_Task item_.
In the entries that follow, find every line containing "oval" and copy it.

--- Record excerpts Enclosed Below ---

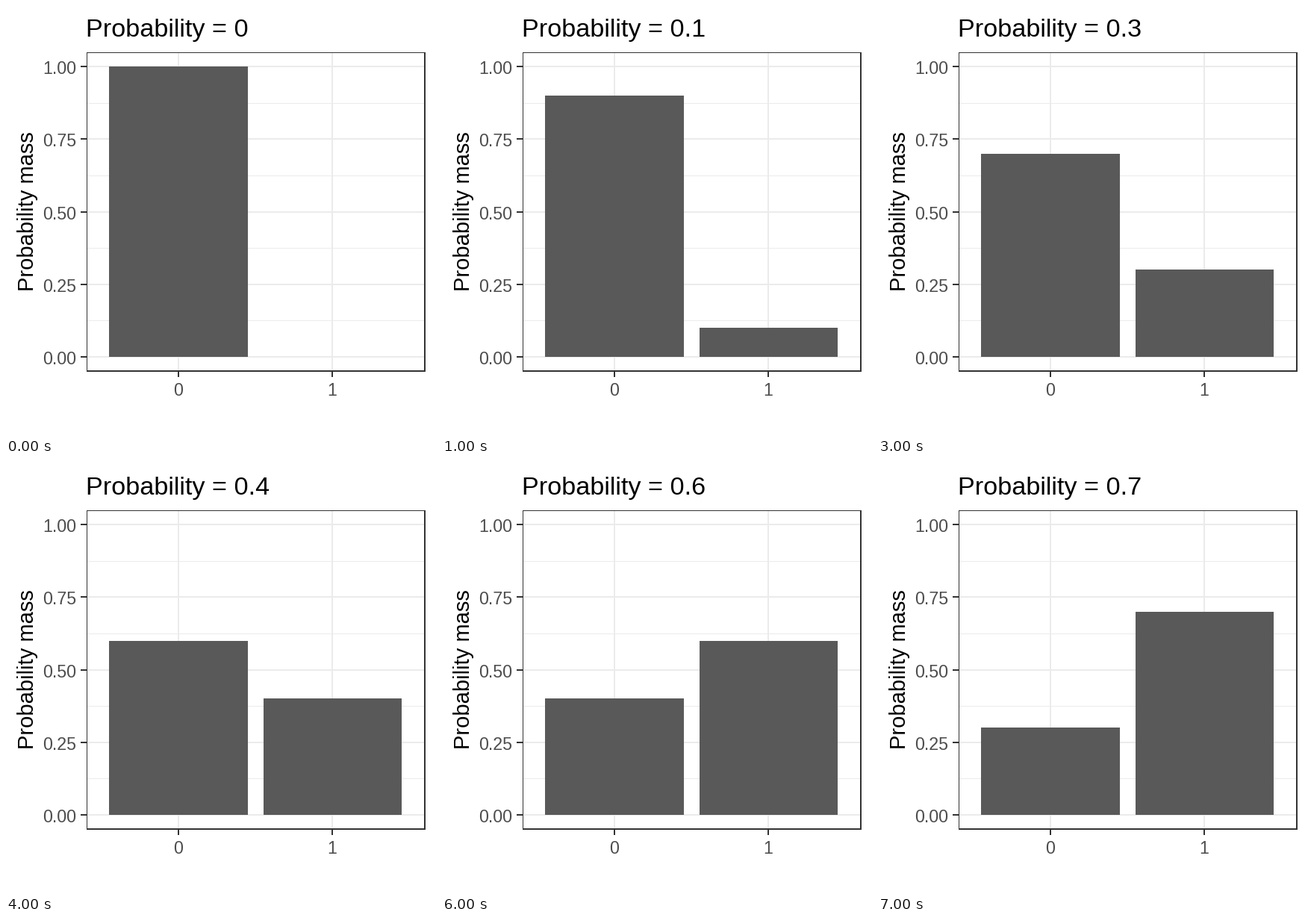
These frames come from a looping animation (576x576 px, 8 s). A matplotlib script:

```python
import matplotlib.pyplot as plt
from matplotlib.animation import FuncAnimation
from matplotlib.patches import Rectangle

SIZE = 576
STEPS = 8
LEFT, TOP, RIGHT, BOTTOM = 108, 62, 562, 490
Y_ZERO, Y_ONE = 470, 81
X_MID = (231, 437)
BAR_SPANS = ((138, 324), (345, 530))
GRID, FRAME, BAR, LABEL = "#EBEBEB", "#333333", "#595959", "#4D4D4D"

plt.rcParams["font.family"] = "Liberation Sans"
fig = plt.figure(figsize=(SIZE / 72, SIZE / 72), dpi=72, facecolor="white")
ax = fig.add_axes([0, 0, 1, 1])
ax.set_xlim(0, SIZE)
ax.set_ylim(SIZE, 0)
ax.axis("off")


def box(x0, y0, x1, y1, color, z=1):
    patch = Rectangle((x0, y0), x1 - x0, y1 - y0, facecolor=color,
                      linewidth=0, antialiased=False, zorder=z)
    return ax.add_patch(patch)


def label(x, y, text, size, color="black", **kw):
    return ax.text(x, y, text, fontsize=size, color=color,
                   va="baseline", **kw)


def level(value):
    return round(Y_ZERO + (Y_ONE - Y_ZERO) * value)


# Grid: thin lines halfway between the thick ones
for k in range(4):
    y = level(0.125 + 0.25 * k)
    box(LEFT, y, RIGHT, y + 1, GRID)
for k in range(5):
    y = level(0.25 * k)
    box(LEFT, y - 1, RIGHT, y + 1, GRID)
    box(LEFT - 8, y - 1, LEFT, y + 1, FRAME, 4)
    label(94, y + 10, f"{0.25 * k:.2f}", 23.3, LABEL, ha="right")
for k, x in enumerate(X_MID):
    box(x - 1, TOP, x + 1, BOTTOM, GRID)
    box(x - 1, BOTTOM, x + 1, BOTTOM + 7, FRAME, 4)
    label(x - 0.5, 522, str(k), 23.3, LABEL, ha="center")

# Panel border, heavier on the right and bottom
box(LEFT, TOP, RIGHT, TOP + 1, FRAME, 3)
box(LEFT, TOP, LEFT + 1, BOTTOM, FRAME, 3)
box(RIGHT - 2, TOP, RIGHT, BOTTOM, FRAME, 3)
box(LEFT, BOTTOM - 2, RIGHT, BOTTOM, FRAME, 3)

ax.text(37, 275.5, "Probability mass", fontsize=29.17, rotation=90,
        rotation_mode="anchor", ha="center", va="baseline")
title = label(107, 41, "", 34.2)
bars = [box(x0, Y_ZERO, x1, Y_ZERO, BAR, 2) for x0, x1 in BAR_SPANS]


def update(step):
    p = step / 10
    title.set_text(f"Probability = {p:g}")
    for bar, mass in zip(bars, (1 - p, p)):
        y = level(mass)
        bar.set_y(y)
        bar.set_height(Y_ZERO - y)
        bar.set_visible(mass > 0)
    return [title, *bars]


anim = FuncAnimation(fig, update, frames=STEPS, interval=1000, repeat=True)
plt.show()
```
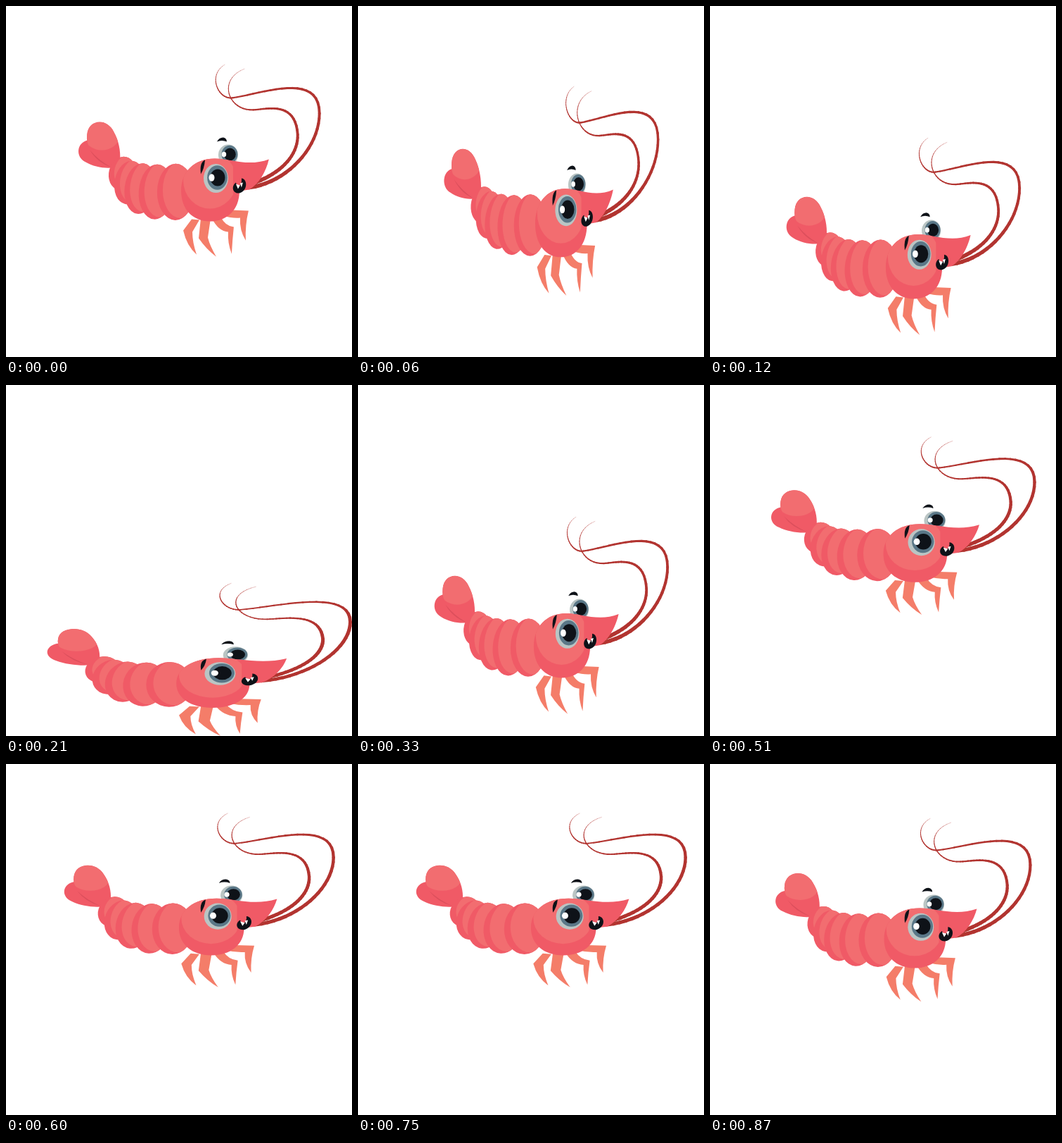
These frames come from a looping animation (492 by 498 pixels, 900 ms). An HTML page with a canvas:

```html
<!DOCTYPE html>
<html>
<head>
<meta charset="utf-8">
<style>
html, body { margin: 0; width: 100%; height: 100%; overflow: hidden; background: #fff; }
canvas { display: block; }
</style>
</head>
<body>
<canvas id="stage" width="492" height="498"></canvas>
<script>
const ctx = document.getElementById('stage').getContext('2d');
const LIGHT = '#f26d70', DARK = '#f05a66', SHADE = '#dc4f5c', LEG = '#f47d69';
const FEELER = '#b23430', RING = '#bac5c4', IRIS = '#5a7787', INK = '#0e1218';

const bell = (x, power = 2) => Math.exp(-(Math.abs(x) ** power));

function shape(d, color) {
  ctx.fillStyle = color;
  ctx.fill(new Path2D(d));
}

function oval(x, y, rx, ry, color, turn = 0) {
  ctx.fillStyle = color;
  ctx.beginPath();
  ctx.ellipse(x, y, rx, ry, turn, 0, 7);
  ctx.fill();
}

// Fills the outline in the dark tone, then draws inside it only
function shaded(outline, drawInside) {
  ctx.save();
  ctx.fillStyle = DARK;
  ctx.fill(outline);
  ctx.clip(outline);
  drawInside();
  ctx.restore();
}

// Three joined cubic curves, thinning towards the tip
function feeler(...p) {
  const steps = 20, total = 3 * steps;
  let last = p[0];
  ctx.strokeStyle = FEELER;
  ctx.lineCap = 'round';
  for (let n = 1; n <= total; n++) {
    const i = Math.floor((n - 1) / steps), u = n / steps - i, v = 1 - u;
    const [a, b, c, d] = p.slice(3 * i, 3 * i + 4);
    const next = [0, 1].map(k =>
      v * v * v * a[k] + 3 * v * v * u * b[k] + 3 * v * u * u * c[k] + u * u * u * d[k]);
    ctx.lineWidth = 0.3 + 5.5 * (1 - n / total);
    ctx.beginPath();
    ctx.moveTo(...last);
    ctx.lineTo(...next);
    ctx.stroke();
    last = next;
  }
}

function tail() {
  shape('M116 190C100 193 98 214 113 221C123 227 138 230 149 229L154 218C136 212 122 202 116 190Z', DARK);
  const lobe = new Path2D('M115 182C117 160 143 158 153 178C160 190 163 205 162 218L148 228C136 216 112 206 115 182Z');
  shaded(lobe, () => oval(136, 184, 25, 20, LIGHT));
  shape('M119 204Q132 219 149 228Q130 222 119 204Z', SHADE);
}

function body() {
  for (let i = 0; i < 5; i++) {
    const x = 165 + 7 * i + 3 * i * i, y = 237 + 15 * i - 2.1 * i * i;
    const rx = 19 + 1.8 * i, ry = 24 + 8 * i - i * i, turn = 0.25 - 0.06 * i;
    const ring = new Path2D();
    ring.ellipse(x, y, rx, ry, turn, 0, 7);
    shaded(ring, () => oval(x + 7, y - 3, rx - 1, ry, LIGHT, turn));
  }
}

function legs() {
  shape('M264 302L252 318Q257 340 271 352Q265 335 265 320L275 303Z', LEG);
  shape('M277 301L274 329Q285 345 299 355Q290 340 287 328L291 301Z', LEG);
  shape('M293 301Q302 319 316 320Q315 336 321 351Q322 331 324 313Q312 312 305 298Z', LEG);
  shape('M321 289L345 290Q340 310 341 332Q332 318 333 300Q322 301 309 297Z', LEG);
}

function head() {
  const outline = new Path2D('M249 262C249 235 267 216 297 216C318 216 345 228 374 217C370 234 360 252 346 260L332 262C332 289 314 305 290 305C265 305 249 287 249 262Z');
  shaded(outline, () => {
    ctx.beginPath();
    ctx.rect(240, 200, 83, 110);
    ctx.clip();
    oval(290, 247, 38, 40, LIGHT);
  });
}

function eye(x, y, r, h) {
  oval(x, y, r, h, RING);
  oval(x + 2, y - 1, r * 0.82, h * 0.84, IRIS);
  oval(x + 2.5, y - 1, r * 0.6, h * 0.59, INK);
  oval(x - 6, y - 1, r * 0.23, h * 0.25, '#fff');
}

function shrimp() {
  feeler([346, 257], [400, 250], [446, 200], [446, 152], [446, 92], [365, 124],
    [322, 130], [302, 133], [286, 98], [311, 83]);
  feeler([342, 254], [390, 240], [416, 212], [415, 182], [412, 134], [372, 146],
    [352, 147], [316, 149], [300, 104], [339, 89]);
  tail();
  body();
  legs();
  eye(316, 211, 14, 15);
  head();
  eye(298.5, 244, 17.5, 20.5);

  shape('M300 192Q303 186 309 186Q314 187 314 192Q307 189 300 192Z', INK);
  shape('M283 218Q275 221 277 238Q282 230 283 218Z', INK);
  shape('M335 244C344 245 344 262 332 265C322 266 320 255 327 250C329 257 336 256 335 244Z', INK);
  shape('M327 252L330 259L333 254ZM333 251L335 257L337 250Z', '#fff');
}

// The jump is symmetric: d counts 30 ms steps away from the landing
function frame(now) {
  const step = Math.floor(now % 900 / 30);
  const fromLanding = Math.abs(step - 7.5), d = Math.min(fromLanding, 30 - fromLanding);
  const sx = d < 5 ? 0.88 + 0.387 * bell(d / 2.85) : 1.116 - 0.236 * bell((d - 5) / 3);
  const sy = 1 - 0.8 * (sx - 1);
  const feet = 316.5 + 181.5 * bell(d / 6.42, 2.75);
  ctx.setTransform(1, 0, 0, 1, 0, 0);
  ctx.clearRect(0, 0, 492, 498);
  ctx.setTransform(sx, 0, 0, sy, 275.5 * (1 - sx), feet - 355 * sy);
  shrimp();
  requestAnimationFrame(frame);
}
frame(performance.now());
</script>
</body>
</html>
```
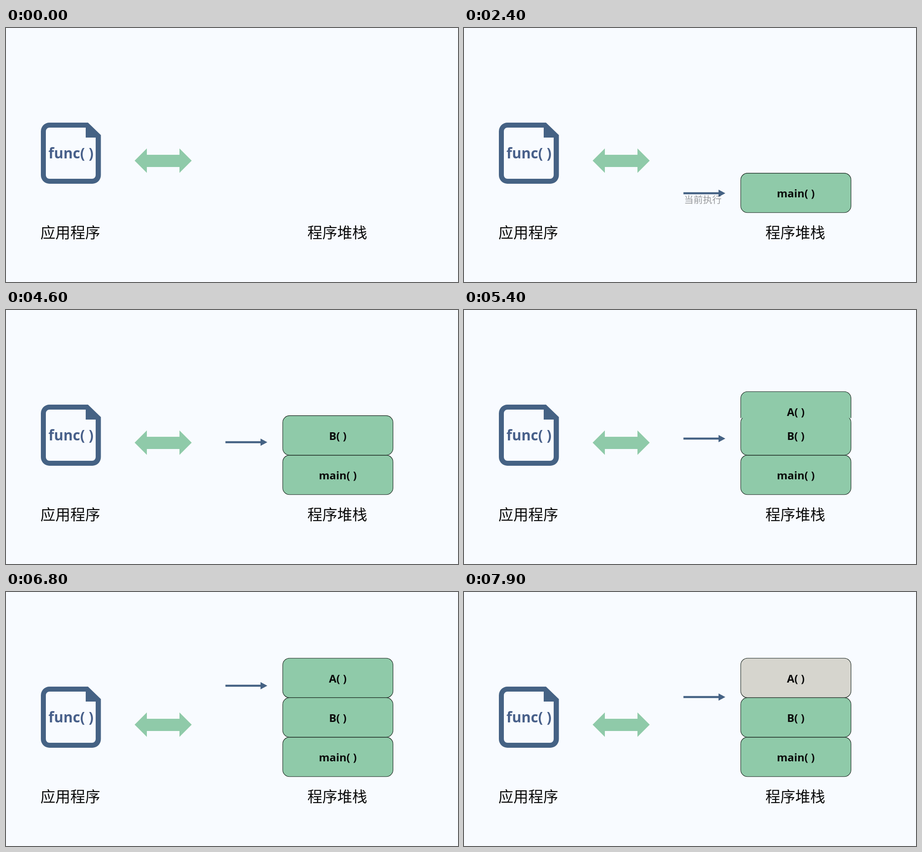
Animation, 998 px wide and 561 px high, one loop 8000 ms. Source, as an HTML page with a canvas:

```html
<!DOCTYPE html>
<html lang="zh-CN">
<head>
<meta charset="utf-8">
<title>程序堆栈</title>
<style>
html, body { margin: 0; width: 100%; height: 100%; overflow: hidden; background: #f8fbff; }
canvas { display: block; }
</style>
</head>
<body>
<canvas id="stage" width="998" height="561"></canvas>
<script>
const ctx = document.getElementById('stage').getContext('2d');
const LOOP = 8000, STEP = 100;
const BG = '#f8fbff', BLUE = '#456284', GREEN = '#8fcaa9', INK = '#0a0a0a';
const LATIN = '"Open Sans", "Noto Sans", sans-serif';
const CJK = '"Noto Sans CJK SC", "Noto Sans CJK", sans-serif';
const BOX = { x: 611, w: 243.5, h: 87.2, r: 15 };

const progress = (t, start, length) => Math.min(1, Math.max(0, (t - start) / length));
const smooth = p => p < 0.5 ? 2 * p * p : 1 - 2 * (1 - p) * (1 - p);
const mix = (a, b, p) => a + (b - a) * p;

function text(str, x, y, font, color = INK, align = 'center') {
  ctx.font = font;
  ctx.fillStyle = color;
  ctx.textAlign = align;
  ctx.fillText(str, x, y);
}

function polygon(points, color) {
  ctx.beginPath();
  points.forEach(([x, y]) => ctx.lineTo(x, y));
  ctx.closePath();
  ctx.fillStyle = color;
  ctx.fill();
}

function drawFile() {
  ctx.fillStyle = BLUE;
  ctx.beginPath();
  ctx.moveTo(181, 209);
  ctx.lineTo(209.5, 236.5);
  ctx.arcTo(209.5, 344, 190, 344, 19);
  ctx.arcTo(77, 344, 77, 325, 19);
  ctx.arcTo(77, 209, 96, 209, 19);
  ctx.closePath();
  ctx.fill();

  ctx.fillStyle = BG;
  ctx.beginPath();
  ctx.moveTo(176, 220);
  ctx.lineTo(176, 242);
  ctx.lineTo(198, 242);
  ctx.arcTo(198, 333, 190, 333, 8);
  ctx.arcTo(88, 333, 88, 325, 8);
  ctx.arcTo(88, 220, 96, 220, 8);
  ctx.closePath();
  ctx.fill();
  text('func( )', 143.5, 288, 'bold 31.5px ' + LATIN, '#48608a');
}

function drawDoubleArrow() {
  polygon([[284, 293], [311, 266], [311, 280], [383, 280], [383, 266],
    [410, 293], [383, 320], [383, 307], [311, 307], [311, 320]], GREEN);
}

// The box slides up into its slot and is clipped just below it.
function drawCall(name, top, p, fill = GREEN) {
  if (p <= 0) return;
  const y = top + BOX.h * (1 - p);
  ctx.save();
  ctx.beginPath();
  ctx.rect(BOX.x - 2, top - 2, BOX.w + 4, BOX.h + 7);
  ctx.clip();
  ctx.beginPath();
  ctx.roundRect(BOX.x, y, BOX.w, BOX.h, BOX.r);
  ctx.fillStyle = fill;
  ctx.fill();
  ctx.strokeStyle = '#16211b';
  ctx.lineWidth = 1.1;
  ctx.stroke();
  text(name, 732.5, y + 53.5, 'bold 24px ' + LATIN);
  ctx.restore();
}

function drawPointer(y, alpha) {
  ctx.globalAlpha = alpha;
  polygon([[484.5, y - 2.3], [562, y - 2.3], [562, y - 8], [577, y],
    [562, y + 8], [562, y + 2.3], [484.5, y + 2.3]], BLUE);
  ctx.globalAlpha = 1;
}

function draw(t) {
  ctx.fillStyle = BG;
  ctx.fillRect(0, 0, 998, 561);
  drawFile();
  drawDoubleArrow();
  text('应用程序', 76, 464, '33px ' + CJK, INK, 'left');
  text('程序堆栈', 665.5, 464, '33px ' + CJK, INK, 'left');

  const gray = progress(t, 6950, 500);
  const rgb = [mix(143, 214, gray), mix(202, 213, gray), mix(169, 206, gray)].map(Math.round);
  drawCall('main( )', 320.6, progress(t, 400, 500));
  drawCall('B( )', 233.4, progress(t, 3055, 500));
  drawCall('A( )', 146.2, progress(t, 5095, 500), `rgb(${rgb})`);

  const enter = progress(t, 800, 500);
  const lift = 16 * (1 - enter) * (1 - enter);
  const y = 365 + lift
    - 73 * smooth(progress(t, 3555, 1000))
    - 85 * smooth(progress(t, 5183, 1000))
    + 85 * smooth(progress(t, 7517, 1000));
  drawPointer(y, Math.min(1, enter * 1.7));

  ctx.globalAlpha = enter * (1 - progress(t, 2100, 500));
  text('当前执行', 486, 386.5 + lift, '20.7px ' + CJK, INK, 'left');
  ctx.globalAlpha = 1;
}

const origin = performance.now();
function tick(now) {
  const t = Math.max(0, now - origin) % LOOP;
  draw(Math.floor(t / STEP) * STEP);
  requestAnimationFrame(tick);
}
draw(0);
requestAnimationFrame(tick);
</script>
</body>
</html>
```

--- End of Enclosed Record excerpts ---

_Output for this task_.
function oval(x, y, rx, ry, color, turn = 0) {
  shaded(lobe, () => oval(136, 184, 25, 20, LIGHT));
    shaded(ring, () => oval(x + 7, y - 3, rx - 1, ry, LIGHT, turn));
    oval(290, 247, 38, 40, LIGHT);
  oval(x, y, r, h, RING);
  oval(x + 2, y - 1, r * 0.82, h * 0.84, IRIS);
  oval(x + 2.5, y - 1, r * 0.6, h * 0.59, INK);
  oval(x - 6, y - 1, r * 0.23, h * 0.25, '#fff');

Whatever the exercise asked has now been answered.